So, yeah — this is a story that needed to be told. And I’m glad it was. And no one should ever forget it. The victims deserve not just financial settlements or some vague and amorphous sense of “closure,” but outright fucking justice, and the perpetrators and their enablers deserve to be dealt with not just by their fictitious God, but by real, human courts of law and penal systems. The work that the Boston Globe did to report on this epic tragedy in important. The work that Tom McCarthy and his cast and crew did it translating that story into film is important. But — and it’s a big but — that nagging thought I had as the credits rolled on Spotlight, and that I’ve had ever since, is (insert sarcastic drumroll if you must) : “this felt like a made-for-TV ‘Movie of the Week’ with an overqualified cast.”

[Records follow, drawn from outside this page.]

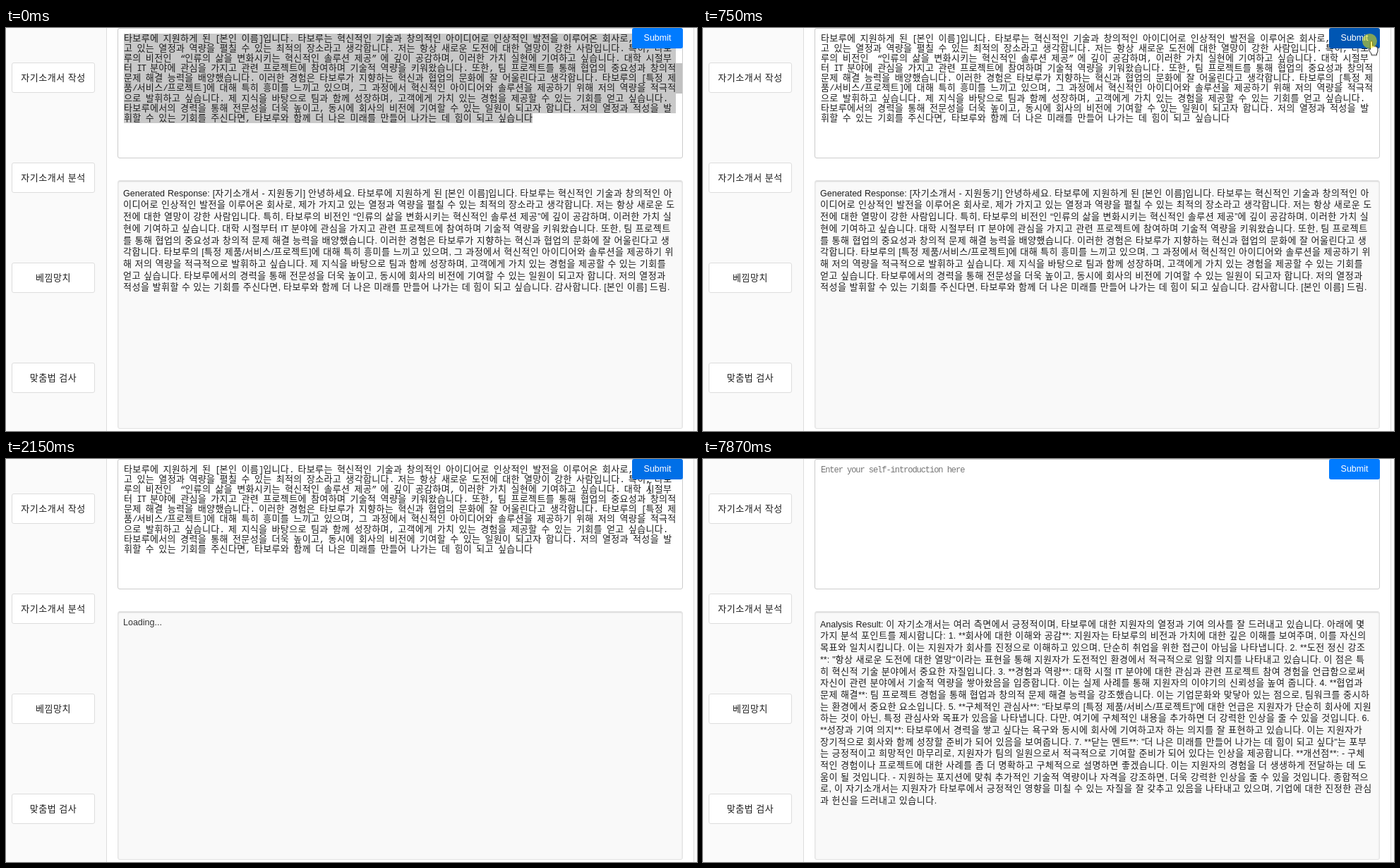
Recreate the animation shown at these times as an HTML page. Size 979 px wide and 572 px high, loop 9.4 s.

```html
<!DOCTYPE html>
<html lang="ko">
<head>
<meta charset="utf-8">
<title>자기소개서 분석</title>
<style>
html, body { margin: 0; width: 100%; height: 100%; overflow: hidden; }
body { position: relative; background: #fafafa; color: #1c1c1c;
  font: 12.5px/16.68px "Liberation Sans", Arial, sans-serif; }
body * { box-sizing: border-box; }
body > *, .cursor path { position: absolute; }
b { font: 13px/0 "Noto Sans CJK KR", "Noto Sans CJK", sans-serif; letter-spacing: .54px; }

.main { left: 142px; top: -5px; width: 833px; height: 590px; background: #fff;
  border: 1px solid #ddd; }
.tab { left: 8px; width: 118px; height: 43px; line-height: 42px; text-align: center;
  background: #fff; border: 1px solid #ddd; border-radius: 3px; word-spacing: .45px; }
.field { left: 158px; top: 0; width: 801px; height: 185px; background: #fff;
  border: 1px solid #ccc; border-radius: 3px; }
.panel { left: 158px; top: 216px; width: 801px; height: 353px; background: #f9f9f9;
  border: 1px solid #e4e4e4; border-radius: 3px;
  box-shadow: inset 0 1px 2px rgba(0,0,0,.16); }

pre { margin: 0; white-space: pre; }
.out { left: 166px; top: 226.8px; font: inherit; word-spacing: .46px; }
.in { left: 167px; top: 9px; font: 12px/14.1px "Liberation Mono", monospace; letter-spacing: -1.04px; }
.in b { letter-spacing: .36px; }
.hint { color: #757575; }
.wait { top: 224.3px; color: #333; }
.sel { left: 167px; top: 8px; width: 782px; height: 113px; background: #c8c8c8; }
.sel.last { top: 121px; width: 579px; height: 14px; }
.thumb { left: 949px; top: 50px; width: 9px; height: 43px; background: #c1c1c1; }

.submit { left: 887px; top: 0; width: 72px; height: 29px; border-radius: 3px; color: #fff;
  line-height: 29px; text-align: center; animation: hover 9.4s ease infinite; }
.ring { left: 934px; top: 8px; width: 21px; height: 21px; border-radius: 50%;
  background: rgba(255,240,0,.5); animation: ring 9.4s step-end infinite; }
.cursor { left: 0; top: 0; width: 1px; height: 1px; overflow: visible;
  animation: move 9.4s linear infinite; }
.arrow { animation: arrow 9.4s step-end infinite; }
.hand { animation: hand 9.4s step-end infinite; }
.beam { animation: beam 9.4s step-end infinite; }

.sel, .thumb { animation: selected 9.4s step-end infinite; }
.first { animation: first 9.4s step-end infinite; }
.wait { animation: wait 9.4s step-end infinite; }
.typed { animation: typed 9.4s step-end infinite; }
.done { animation: done 9.4s step-end infinite; }

@keyframes selected { 0% { visibility: visible } 7.979%, 100% { visibility: hidden } }
@keyframes first { 0% { visibility: visible } 8.723%, 100% { visibility: hidden } }
@keyframes wait { 0% { visibility: hidden } 8.723% { visibility: visible } 83.723%, 100% { visibility: hidden } }
@keyframes typed { 0% { visibility: visible } 83.723%, 100% { visibility: hidden } }
@keyframes done { 0% { visibility: hidden } 83.723%, 100% { visibility: visible } }
@keyframes ring { 0% { visibility: hidden } 7.979% { visibility: visible } 8.723%, 100% { visibility: hidden } }
@keyframes arrow {
  0% { visibility: hidden } .745% { visibility: visible } 3.617% { visibility: hidden }
  34.29% { visibility: visible } 42.66%, 100% { visibility: hidden }
}
@keyframes hand { 0% { visibility: hidden } 3.617% { visibility: visible } 21.38%, 100% { visibility: hidden } }
@keyframes beam { 0% { visibility: hidden } 21.38% { visibility: visible } 34.29%, 100% { visibility: hidden } }
@keyframes hover {
  0%, 3.617% { background: #007bff }
  6.809%, 21.6% { background: #0056b3 }
  24.79%, 100% { background: #007bff }
}
@keyframes move {
  0%, .745% { transform: translate(970px, 558px) }
  3.617% { transform: translate(954px, 25px) }
  6.5% { transform: translate(947px, 18.5px) }
  12.86% { transform: translate(947px, 18.5px) }
  12.87%, 14.99% { transform: translate(942px, 18.5px) }
  15% { transform: translate(942px, 22px) }
  15.74%, 20.64% { transform: translate(941.5px, 26.5px) }
  21.38% { transform: translate(930px, 34px) }
  22.87% { transform: translate(912px, 41px) }
  25.21% { transform: translate(912px, 43px) }
  28.08% { transform: translate(912px, 43px); animation-timing-function: ease-in-out }
  38.08% { transform: translate(862px, 244px); animation-timing-function: ease-in }
  42.3%, 100% { transform: translate(922px, 565px) }
}
</style>
</head>
<body>
<div class="main"></div>
<div class="tab" style="top:49px">자기소개서 작성</div>
<div class="tab" style="top:191px">자기소개서 분석</div>
<div class="tab" style="top:333px">베낌망치</div>
<div class="tab" style="top:475px">맞춤법 검사</div>

<div class="field"></div>
<div class="sel"></div>
<div class="sel last"></div>
<div class="thumb"></div>
<pre class="in typed">
타보루에 지원하게 된 [본인 이름]입니다. 타보루는 혁신적인 기술과 창의적인 아이디어로 인상적인 발전을 이루어온 회사로, 제가 가지
고 있는 열정과 역량을 펼칠 수 있는 최적의 장소라고 생각합니다. 저는 항상 새로운 도전에 대한 열망이 강한 사람입니다. 특히, 타보
루의 비전인  “인류의 삶을 변화시키는 혁신적인 솔루션 제공” 에 깊이 공감하며, 이러한 가치 실현에 기여하고 싶습니다. 대학 시절부
터 IT 분야에 관심을 가지고 관련 프로젝트에 참여하며 기술적 역량을 키워왔습니다. 또한, 팀 프로젝트를 통해 협업의 중요성과 창의적
문제 해결 능력을 배양했습니다. 이러한 경험은 타보루가 지향하는 혁신과 협업의 문화에 잘 어울린다고 생각합니다. 타보루의 [특정 제
품/서비스/프로젝트]에 대해 특히 흥미를 느끼고 있으며, 그 과정에서 혁신적인 아이디어와 솔루션을 제공하기 위해 저의 역량을 적극적
으로 발휘하고 싶습니다. 제 지식을 바탕으로 팀과 함께 성장하며, 고객에게 가치 있는 경험을 제공할 수 있는 기회를 얻고 싶습니다.
타보루에서의 경력을 통해 전문성을 더욱 높이고, 동시에 회사의 비전에 기여할 수 있는 일원이 되고자 합니다. 저의 열정과 적성을 발
휘할 수 있는 기회를 주신다면, 타보루와 함께 더 나은 미래를 만들어 나가는 데 힘이 되고 싶습니다</pre>
<pre class="in hint done">Enter your self-introduction here</pre>

<div class="panel"></div>
<pre class="out first">
Generated Response: [자기소개서 - 지원동기] 안녕하세요. 타보루에 지원하게 된 [본인 이름]입니다. 타보루는 혁신적인 기술과 창의적인 아
이디어로 인상적인 발전을 이루어온 회사로, 제가 가지고 있는 열정과 역량을 펼칠 수 있는 최적의 장소라고 생각합니다. 저는 항상 새로운 도
전에 대한 열망이 강한 사람입니다. 특히, 타보루의 비전인 “인류의 삶을 변화시키는 혁신적인 솔루션 제공”에 깊이 공감하며, 이러한 가치 실
현에 기여하고 싶습니다. 대학 시절부터 IT 분야에 관심을 가지고 관련 프로젝트에 참여하며 기술적 역량을 키워왔습니다. 또한, 팀 프로젝트
를 통해 협업의 중요성과 창의적 문제 해결 능력을 배양했습니다. 이러한 경험은 타보루가 지향하는 혁신과 협업의 문화에 잘 어울린다고 생
각합니다. 타보루의 [특정 제품/서비스/프로젝트]에 대해 특히 흥미를 느끼고 있으며, 그 과정에서 혁신적인 아이디어와 솔루션을 제공하기 위
해 저의 역량을 적극적으로 발휘하고 싶습니다. 제 지식을 바탕으로 팀과 함께 성장하며, 고객에게 가치 있는 경험을 제공할 수 있는 기회를
얻고 싶습니다. 타보루에서의 경력을 통해 전문성을 더욱 높이고, 동시에 회사의 비전에 기여할 수 있는 일원이 되고자 합니다. 저의 열정과
적성을 발휘할 수 있는 기회를 주신다면, 타보루와 함께 더 나은 미래를 만들어 나가는 데 힘이 되고 싶습니다. 감사합니다. [본인 이름] 드림.</pre>
<pre class="out wait">Loading...</pre>
<pre class="out done">
Analysis Result: 이 자기소개서는 여러 측면에서 긍정적이며, 타보루에 대한 지원자의 열정과 기여 의사를 잘 드러내고 있습니다. 아래에 몇
가지 분석 포인트를 제시합니다: 1. **회사에 대한 이해와 공감**: 지원자는 타보루의 비전과 가치에 대한 깊은 이해를 보여주며, 이를 자신의
목표와 일치시킵니다. 이는 지원자가 회사를 진정으로 이해하고 있으며, 단순히 취업을 위한 접근이 아님을 나타냅니다. 2. **도전 정신 강조
**: "항상 새로운 도전에 대한 열망"이라는 표현을 통해 지원자가 도전적인 환경에서 적극적으로 임할 의지를 나타내고 있습니다. 이 점은 특
히 혁신적 기술 분야에서 중요한 자질입니다. 3. **경험과 역량**: 대학 시절 IT 분야에 대한 관심과 관련 프로젝트 참여 경험을 언급함으로써
자신이 관련 분야에서 기술적 역량을 쌓아왔음을 입증합니다. 이는 실제 사례를 통해 지원자의 이야기의 신뢰성을 높여 줍니다. 4. **협업과
문제 해결**: 팀 프로젝트 경험을 통해 협업과 창의적 문제 해결 능력을 강조했습니다. 이는 기업문화와 맞닿아 있는 점으로, 팀워크를 중시하
는 환경에서 중요한 요소입니다. 5. **구체적인 관심사**: "타보루의 [특정 제품/서비스/프로젝트]"에 대한 언급은 지원자가 단순히 회사에 지원
하는 것이 아닌, 특정 관심사와 목표가 있음을 나타냅니다. 다만, 여기에 구체적인 내용을 추가하면 더 강력한 인상을 줄 수 있을 것입니다. 6.
**성장과 기여 의지**: 타보루에서 경력을 쌓고 싶다는 욕구와 동시에 회사에 기여하고자 하는 의지를 잘 표현하고 있습니다. 이는 지원자가
장기적으로 회사와 함께 성장할 준비가 되어 있음을 보여줍니다. 7. **닫는 멘트**: "더 나은 미래를 만들어 나가는 데 힘이 되고 싶다"는 포부
는 긍정적이고 희망적인 마무리로, 지원자가 팀의 일원으로서 적극적으로 기여할 준비가 되어 있다는 인상을 제공합니다. **개선점**: - 구체
적인 경험이나 프로젝트에 대한 사례를 좀 더 명확하고 구체적으로 설명하면 좋겠습니다. 이는 지원자의 경험을 더 생생하게 전달하는 데 도
움이 될 것입니다. - 지원하는 포지션에 맞춰 추가적인 기술적 역량이나 자격을 강조하면, 더욱 강력한 인상을 줄 수 있을 것입니다. 종합적으
로, 이 자기소개서는 지원자가 타보루에서 긍정적인 영향을 미칠 수 있는 자질을 잘 갖추고 있음을 나타내고 있으며, 기업에 대한 진정한 관심
과 헌신을 드러내고 있습니다.</pre>

<div class="submit">Submit</div>
<svg class="cursor">
  <path class="arrow" d="M0 0V13l3-2.8 2 4.6 2-.9-2-4.4h4z" fill="#fff" stroke="#000" stroke-width=".8"/>
  <path class="hand" d="M-1.5 12V1.5a1.5 1.5 0 0 1 3 0V7q1.6-1 2.8.6 1.6-.9 2.7.7 2-.6 2 1.7V14q0 2-1.5 4V20H0V18q-2-2-4-6.5 0-2 2.5.5z" fill="#fff" stroke="#000" stroke-width=".9"/>
  <path class="beam" d="M-2.5-8Q0-8 0-6.5V6.5Q0 8-2.5 8M2.5-8Q0-8 0-6.5M0 6.5Q0 8 2.5 8" fill="none" stroke="#000" stroke-width=".9"/>
</svg>
<div class="ring"></div>
<script>
// Hangul runs get their own font size and spacing
for (const el of document.querySelectorAll("pre, .tab"))
  el.innerHTML = el.innerHTML.replace(/[가-힣]+/g, "<b>$&</b>");
</script>
</body>
</html>
```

I wisely ditched out on the Catholic church (and all religion) in my mind and heart when I was about six years old and physically as soon as I flew my parents’ coop, but some remnant of good, old-fashioned “Catholic Guilt” must still be lingering in the dark corners of my subconscious because I feel like I should burn in a Hell that I don’t even believe exists just for thinking that. But my conscience would bother me even more if I expressed anything other than my absolute, honest assessment of this — or, heck, any — film to my readers, so there you have it.